The New Haven Review of Books Debuts

08/08/2007 01:44 pm ET | Updated May 25, 2011

Many of you will know the legend of how the New York
Review of Books

was founded: there was a newspaper strike in New York
in 1963, and a bunch of scary smart friends decided
that if they couldn't read their Times Book Review,
they'd just have to start their own. And the New York
Review of Books
became the most important intellectual
journal in the country.

I have no such hopes for The New Haven Review of

which will have its debut at a publication party at
Labyrinth Books
in New Haven on Thursday night. But with ye olde
worlde wide webe, we might get as many readers as the
first copy of the New York Review did, 44
years ago.

There's no newspaper strike in New Haven. In fact,
there's barely even a newspaper, now that the the New
Haven Register

has had its news staff slashed worse than a screaming
chick in a horror movie. (It regularly gets scooped by
the online-only New Haven Independent, with its staff of three paid reporters and a bunch of
volunteers, like me.) No, the impetus for the New
Haven Review of Books
was only that we have a lot of
terrific writers around these parts, and by coming
together we could make two important statements.

First, in an age of shrinking book-review holes in
newspapers, we're going to have to find new ways to
get the word out about great books. Some of those ways
will be local, and small in scale. We may never
publish another issue of the New Haven Review (our
motto is "Published Annually at Most"), but by just
publishing once, we've made a statement in support of
literary culture. Wouldn't it be cool if other small-
and medium-sized towns -- Austin, Des Moines, Albany,
etc. -- decided they wanted local book reviews, too?
Maybe such reviews would feature local writers doing
the reviewing, the way ours does, or maybe they would
feature reviews of books by local authors. Either way,
they would be reminders that major urban publications
do not have to be the sole instruments for book

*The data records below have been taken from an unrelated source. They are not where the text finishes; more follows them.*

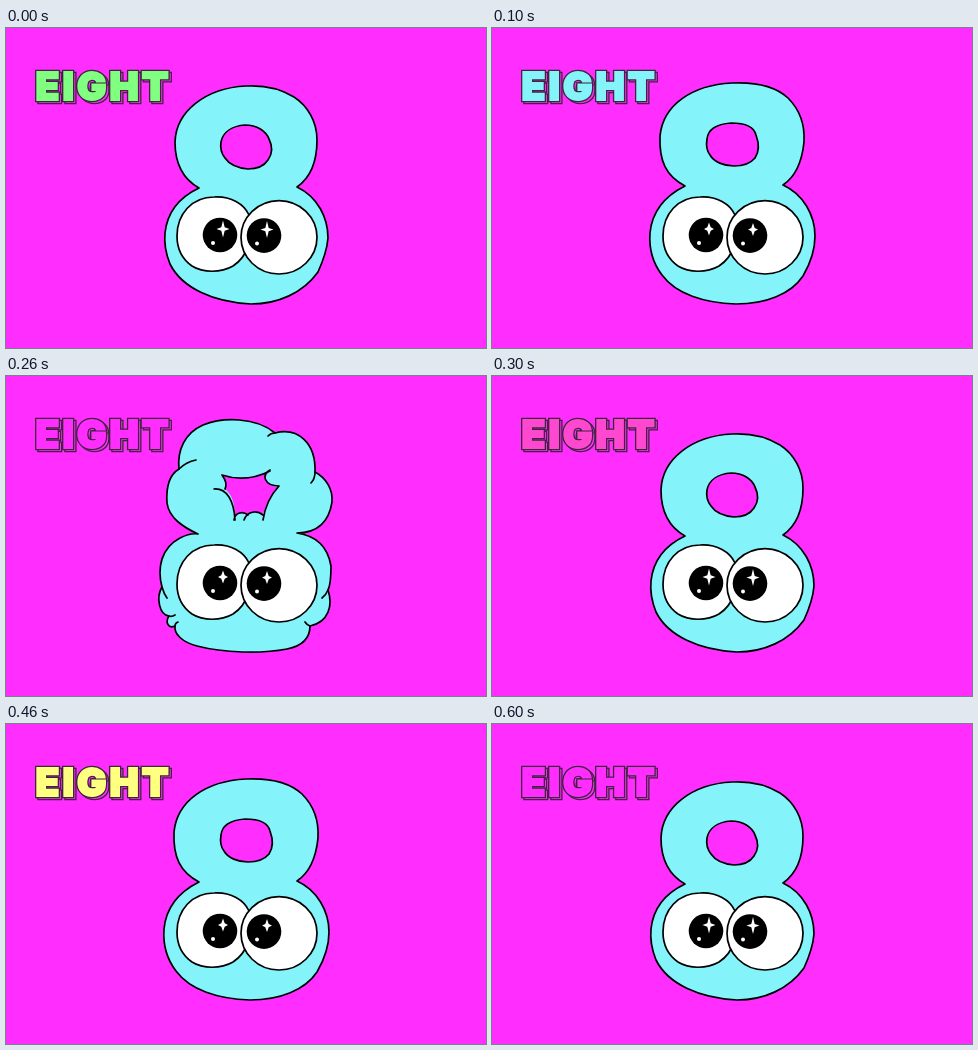
Write an HTML page that moves like this. It is 480 by 320 pixels and loops after 0.7 s.

```html
<!DOCTYPE html>
<html>
<head>
<meta charset="utf-8">
<style>
html, body { margin: 0; width: 100%; height: 100%; overflow: hidden; background: #ff2eff; }
svg { display: block; width: 100vw; height: 100vh; }
.line { fill: none; stroke: #000; stroke-width: 1.7; stroke-linecap: round; stroke-linejoin: round; }
.skin { fill: #84f4fa; }
.hole { fill: #ff2eff; }
.eye { fill: #fff; }
text { font: 900 39px Inter, "Open Sans", sans-serif; letter-spacing: 3.1px; stroke-linejoin: miter; }
.edge { fill: #40233f; stroke: #40233f; stroke-width: 4.6; }
.fill { fill: currentColor; stroke: currentColor; stroke-width: 2; }
</style>
</head>
<body>
<svg viewBox="0 0 480 320">
  <defs>
    <g id="word">
      <text class="edge">EIGHT</text>
      <text class="fill">EIGHT</text>
    </g>
  </defs>
  <use href="#word" x="31.8" y="74.2" color="#ff2eff"/>
  <use href="#word" x="29.5" y="72" id="face"/>

  <g class="pose">
    <path class="line skin" d="M193 160C177 151 169 135 169 114C170 83 200 60 240 58C258 57 275 61 288 69C302 78 311 94 311 112C311 135 304 150 291 159C312 169 322 190 322 210C321 222 317 233 312 244C297 265 272 276 245 276C207 274 176 260 164 236C160 226 158 215 159 205C161 186 172 170 193 160Z"/>
    <path class="line hole" d="M215 114C217 104 226 98 239 97C251 97 260 103 263 111C266 117 267 125 262 132C258 138 251 141 242 141C232 140 223 136 219 130C215 125 214 120 215 114Z"/>
  </g>

  <g class="pose">
    <path class="line skin" d="M193 158C174 148 167 133 168 108C171 77 200 57 240 55C262 54 282 57 296 70C309 83 313 97 312 114C310 134 303 149 291 157C311 166 323 187 323 208C323 222 318 236 311 248C299 266 274 276 244 276C212 275 184 266 170 247C160 234 157 219 158 205C160 184 173 168 193 158Z"/>
    <path class="line hole" d="M215 111C216 101 226 96 239 95C253 95 262 98 264 107C267 115 267 124 263 130C258 136 251 138 242 138C232 138 222 134 218 127C214 122 214 117 215 111Z"/>
  </g>

  <g class="pose">
    <path class="line skin" d="M192 158C177 151 163 142 161 127C160 112 163 99 173 93C171 74 179 57 197 49C217 41 250 41 269 57C292 51 310 67 309 96C320 102 327 113 326 126C323 146 311 157 291 157C312 160 322 172 325 190C325 200 325 208 322 214C327 229 323 246 304 250C304 262 296 270 281 273C255 278 218 277 191 270C176 266 168 258 169 250C162 253 159 246 163 240C153 239 150 221 156 211C151 192 155 172 174 162C180 159 186 157 192 158Z"/>
    <path class="hole" d="M216 99Q240 106 263 96Q256 103 263 108Q268 112 273 110Q262 122 257 138Q247 133 241 139Q236 135 229 140Q229 121 219 113Q222 108 216 99Z"/>
    <path class="line" d="M173 93Q180 86 190 84M269 57Q265 57 262 60M309 96Q309 103 305 107
      M216 99Q240 107 264 95M264 94C255 98 258 110 273 110M273 110Q260 124 257 144
      M216 99Q222 107 219 113M208 113C221 112 228 125 229 144M228 144C229 136 237 135 242 139
      M238 144C241 135 251 134 257 139
      M322 214Q320 219 316 222M304 250Q301 249 299 246M156 211Q158 218 161 222M163 240Q166 241 169 239M169 250Q169 247 172 246"/>
  </g>

  <g class="line">
    <path class="eye" d="M171 208C171 186 186 169 208 169C225 168 238 176 243 187C250 207 241 229 227 238C215 245 197 245 186 238C176 231 171 221 171 208Z"/>
    <ellipse class="eye" cx="273" cy="209.3" rx="38" ry="36.7"/>
  </g>
  <g id="pupil">
    <circle cx="214" cy="207" r="17.3"/>
    <circle cx="207" cy="215" r="2" fill="#fff"/>
    <path class="spark" fill="#fff"/>
  </g>
  <use href="#pupil" x="44" y=".6"/>
</svg>
<script>
const colours = ['#80ff80', '#84f4fa', '#ff2eff', '#ff48d0', '#ffff80', '#84f4fa', '#ff2eff'];
const poses = document.querySelectorAll('.pose');
const face = document.getElementById('face');
const spark = document.querySelector('.spark');

// Four-pointed star around (217, 201)
const star = (w, h) =>
  `M217 ${201 - h}L218.7 199.3L${217 + w} 201L218.7 202.7L217 ${201 + h}L215.3 202.7L${217 - w} 201L215.3 199.3Z`;

function draw(now) {
  const step = Math.floor(now / 100) % 7;
  const pose = step % 3;
  poses.forEach((p, i) => p.style.display = i === pose ? '' : 'none');
  face.setAttribute('color', colours[step]);
  spark.setAttribute('d', pose ? star(5, 6.5) : star(6.5, 8.5));
  requestAnimationFrame(draw);
}
draw(performance.now());
</script>
</body>
</html>
```
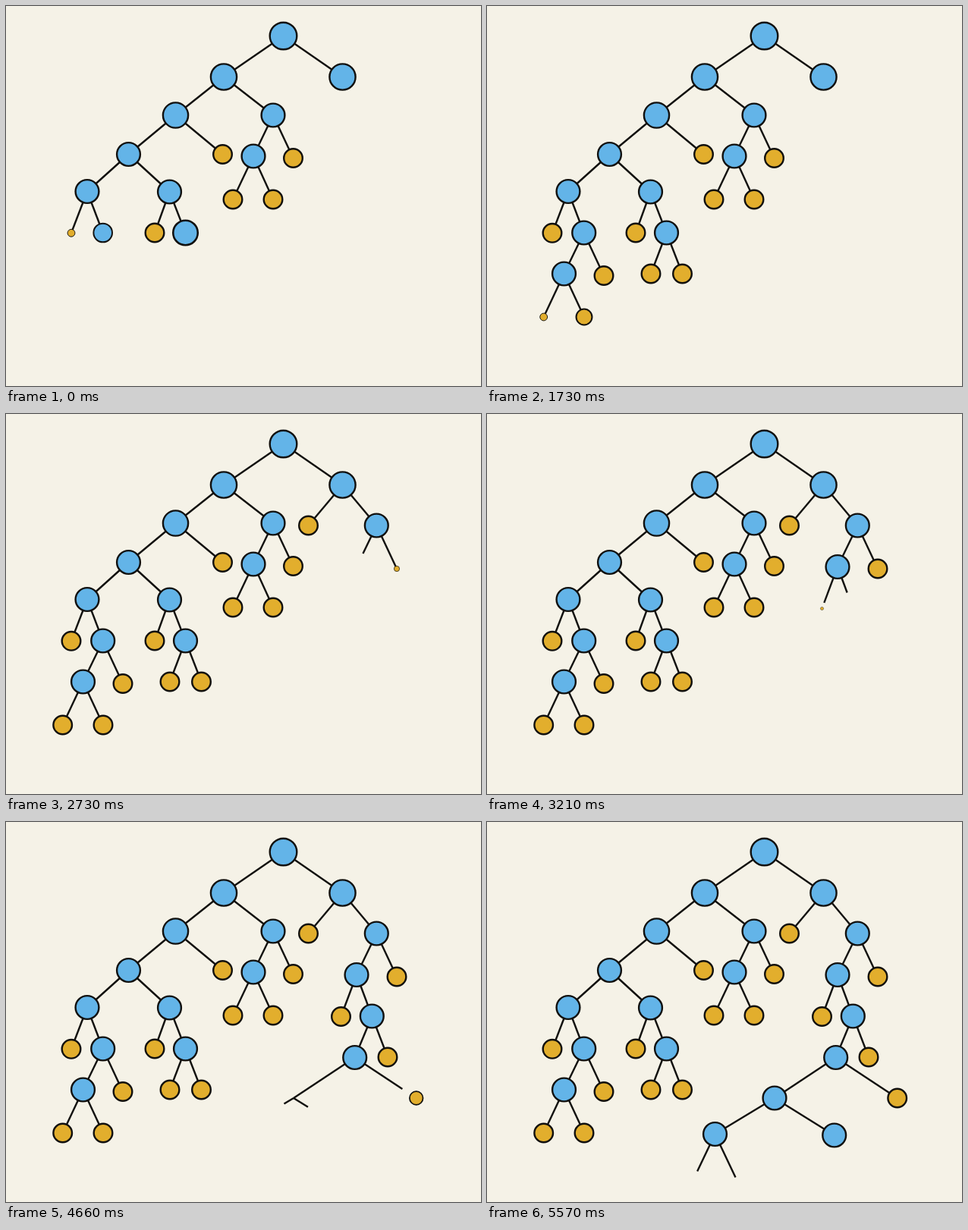
These frames come from a looping animation (626 by 501 pixels, 5590 ms). An HTML page with a canvas:

```html
<!DOCTYPE html>
<html lang="en">
<head>
<meta charset="utf-8">
<title>Growing tree</title>
<style>
html, body { margin: 0; width: 100%; height: 100%; overflow: hidden; background: #f5f2e7; }
canvas { display: block; width: 626px; height: 501px; }
</style>
</head>
<body>
<canvas id="stage"></canvas>
<script>
const W = 626, H = 501, LOOP = 5590;
const PEN_SPEED = 0.24;   // px per ms
const POP_TIME = 250;
const INK = "#11100e", BLUE = "#63b4e8", GOLD = "#e2ae2d", PAPER = "#f5f2e7";
const LINE = 2.4;
const ALWAYS = -9999;

const nodes = [];

// edgeAt: when the line to the parent starts; popAt: when the disc starts to grow
function add(fill, r, parent, x, y, edgeAt = ALWAYS, popAt = ALWAYS, popTime = POP_TIME) {
  const node = { fill, r, parent, x, y, edgeAt, popAt, popTime };
  nodes.push(node);
  return node;
}
const big = (r, ...rest) => add(BLUE, r, ...rest);
const blue = (...rest) => add(BLUE, 16.6, ...rest);
const gold = (...rest) => add(GOLD, 13.5, ...rest);

// Standing part of the tree
const root = big(19, null, 365.5, 39.5);
const left = big(18.3, root, 287, 93.5);
const right = big(18.3, root, 443.5, 93.5);
const outer = big(17.8, left, 223.5, 144);
const inner = blue(left, 352, 144);
const branch = blue(outer, 161.5, 195.5);
gold(outer, 285.5, 195.5);
const fork = blue(inner, 326, 198);
gold(inner, 378.5, 200.5);
gold(fork, 299, 255);
gold(fork, 352, 255);
const legA = blue(branch, 107, 244.5);
const legB = blue(branch, 215.5, 245);
gold(legB, 196, 299);

// Lower left
gold(legA, 86, 299.3, ALWAYS, -50);
const kneeA = blue(legA, 127.7, 299, ALWAYS, -112);
const kneeB = blue(legB, 236.5, 299, ALWAYS, -207);
gold(kneeB, 216, 353, 60, 310);
gold(kneeB, 257.5, 353, 110, 370);
gold(kneeA, 154, 355.5, 770, 985);
const footA = blue(kneeA, 101.5, 353, 830, 1090);
gold(footA, 128, 410, 1335, 1608);
gold(footA, 74.7, 410, 1410, 1680);

// Right side
gold(right, 398.5, 147, 1800, 2010);
const armA = blue(right, 488.3, 147, 1840, 2145);
gold(armA, 515, 204, 2455, 2694);
const armB = blue(armA, 462, 201.5, 2560, 2815);
gold(armB, 441.5, 256.5, 3000, 3190);
const armC = blue(armB, 482.3, 256, 3060, 3305);
gold(armC, 503, 310, 3575, 3845);
const hub = blue(armC, 459.7, 310.5, 3618, 3880);

// Bottom
const wide = blue(hub, 379, 364, 4224, 4675);
gold(hub, 540.7, 364, 4348, 4530, 333);
const lowA = blue(wide, 300.5, 411.5, 4600, 5005);
blue(wide, 457.7, 413, 4568, 5070);
gold(lowA, 327.5, 468.5, 5300, LOOP);
blue(lowA, 274.5, 466, 5345, LOOP);

const clamp = v => Math.max(0, Math.min(1, v));
// Rises past full size a little, then settles
const pop = u => Math.sin(1.9 * u) / Math.sin(1.9);

const canvas = document.getElementById("stage");
const ctx = canvas.getContext("2d");
const ratio = window.devicePixelRatio || 1;
canvas.width = Math.round(W * ratio);
canvas.height = Math.round(H * ratio);
ctx.scale(ratio, ratio);

function drawEdge({ parent, x, y, edgeAt }, t) {
  if (!parent) return;
  const dx = x - parent.x, dy = y - parent.y;
  const part = clamp((t - edgeAt) * PEN_SPEED / Math.hypot(dx, dy));
  if (!part) return;
  ctx.beginPath();
  ctx.moveTo(parent.x, parent.y);
  ctx.lineTo(parent.x + dx * part, parent.y + dy * part);
  ctx.stroke();
}

function drawDisc({ fill, r, x, y, popAt, popTime }, t) {
  const scale = pop(clamp((t - popAt) / popTime));
  if (scale <= 0) return;
  ctx.lineWidth = LINE * scale;
  ctx.fillStyle = fill;
  ctx.beginPath();
  ctx.arc(x, y, (r - LINE / 2) * scale, 0, Math.PI * 2);
  ctx.fill();
  ctx.stroke();
}

function draw(t) {
  ctx.fillStyle = PAPER;
  ctx.fillRect(0, 0, W, H);
  ctx.strokeStyle = INK;
  ctx.lineWidth = LINE;
  for (const node of nodes) drawEdge(node, t);
  for (const node of nodes) drawDisc(node, t);
}

const start = performance.now();
function tick() {
  draw((performance.now() - start) % LOOP);
  requestAnimationFrame(tick);
}
tick();
</script>
</body>
</html>
```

And that leads us to the second statement that even
one issue of a small, local book review makes: there
are writers everywhere. Just here in New Haven and the
surrounding towns we managed to round up Alice
, Bruce Shapiro,
Debby Applegate, Deirdre Bair,
Jim Sleeper, Amy Bloom,
and a couple dozen other greats. Many of us have never
even met one another. We don't have a literary "scene"
in this modest city; there is no cocktail-party
circuit. But there are writers. (Indeed, I argue
that medium-sized towns may be more conducive to
literary production that big cities.)

This model won't replace the big-city, big-time book
reviews; we still need them. And unless some angel
comes along to fund another issue, this may be the
last you hear of the New Haven Review of Books. But
we're in an age of renewed attention to localism and
regionalism, and book reviews -- like farmers'
markets, or even local currencies
-- can do their part.